**Task to carry out:** Write down nothing except how many lines in the entries contain "return".

---- Data extracts

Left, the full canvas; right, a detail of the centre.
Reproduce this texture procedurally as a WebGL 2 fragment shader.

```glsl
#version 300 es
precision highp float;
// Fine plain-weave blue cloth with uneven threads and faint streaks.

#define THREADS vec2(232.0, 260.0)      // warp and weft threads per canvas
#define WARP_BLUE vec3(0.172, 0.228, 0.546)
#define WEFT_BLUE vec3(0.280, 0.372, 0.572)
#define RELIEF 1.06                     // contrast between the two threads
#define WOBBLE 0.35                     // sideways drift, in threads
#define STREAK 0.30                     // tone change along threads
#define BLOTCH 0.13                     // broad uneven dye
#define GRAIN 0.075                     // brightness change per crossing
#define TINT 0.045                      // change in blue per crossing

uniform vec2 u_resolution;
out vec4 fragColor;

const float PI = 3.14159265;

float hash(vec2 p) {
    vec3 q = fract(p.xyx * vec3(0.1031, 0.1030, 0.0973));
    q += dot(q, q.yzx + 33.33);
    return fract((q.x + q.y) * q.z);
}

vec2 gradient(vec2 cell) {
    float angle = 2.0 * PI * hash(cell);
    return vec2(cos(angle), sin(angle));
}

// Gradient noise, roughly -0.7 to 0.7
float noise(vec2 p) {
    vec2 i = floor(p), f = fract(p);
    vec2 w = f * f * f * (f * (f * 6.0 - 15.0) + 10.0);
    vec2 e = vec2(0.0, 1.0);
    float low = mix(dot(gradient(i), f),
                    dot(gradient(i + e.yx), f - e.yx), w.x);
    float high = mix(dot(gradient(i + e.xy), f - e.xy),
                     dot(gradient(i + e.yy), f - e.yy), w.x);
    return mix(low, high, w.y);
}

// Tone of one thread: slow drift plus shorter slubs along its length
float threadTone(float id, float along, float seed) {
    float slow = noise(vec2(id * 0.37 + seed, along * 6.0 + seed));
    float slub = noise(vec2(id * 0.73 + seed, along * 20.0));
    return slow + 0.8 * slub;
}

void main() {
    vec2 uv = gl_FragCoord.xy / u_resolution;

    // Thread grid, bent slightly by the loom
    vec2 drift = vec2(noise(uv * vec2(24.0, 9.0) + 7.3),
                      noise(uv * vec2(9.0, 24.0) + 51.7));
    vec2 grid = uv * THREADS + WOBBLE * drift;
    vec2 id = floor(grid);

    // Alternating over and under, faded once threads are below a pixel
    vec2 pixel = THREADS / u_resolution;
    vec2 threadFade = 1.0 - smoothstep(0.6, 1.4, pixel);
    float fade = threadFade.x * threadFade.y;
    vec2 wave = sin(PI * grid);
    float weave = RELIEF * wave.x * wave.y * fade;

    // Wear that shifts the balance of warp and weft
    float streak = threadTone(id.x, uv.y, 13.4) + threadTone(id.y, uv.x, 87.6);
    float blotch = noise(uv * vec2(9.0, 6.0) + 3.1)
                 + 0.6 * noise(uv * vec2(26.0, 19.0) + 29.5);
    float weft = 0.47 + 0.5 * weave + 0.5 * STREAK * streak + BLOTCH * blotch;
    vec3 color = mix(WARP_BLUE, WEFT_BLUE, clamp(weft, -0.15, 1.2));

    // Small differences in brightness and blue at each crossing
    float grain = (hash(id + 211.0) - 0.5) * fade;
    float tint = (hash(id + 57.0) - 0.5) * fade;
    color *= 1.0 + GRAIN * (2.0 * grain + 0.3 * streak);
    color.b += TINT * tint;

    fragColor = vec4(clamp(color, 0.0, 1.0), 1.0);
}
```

--------

**Written response:** 4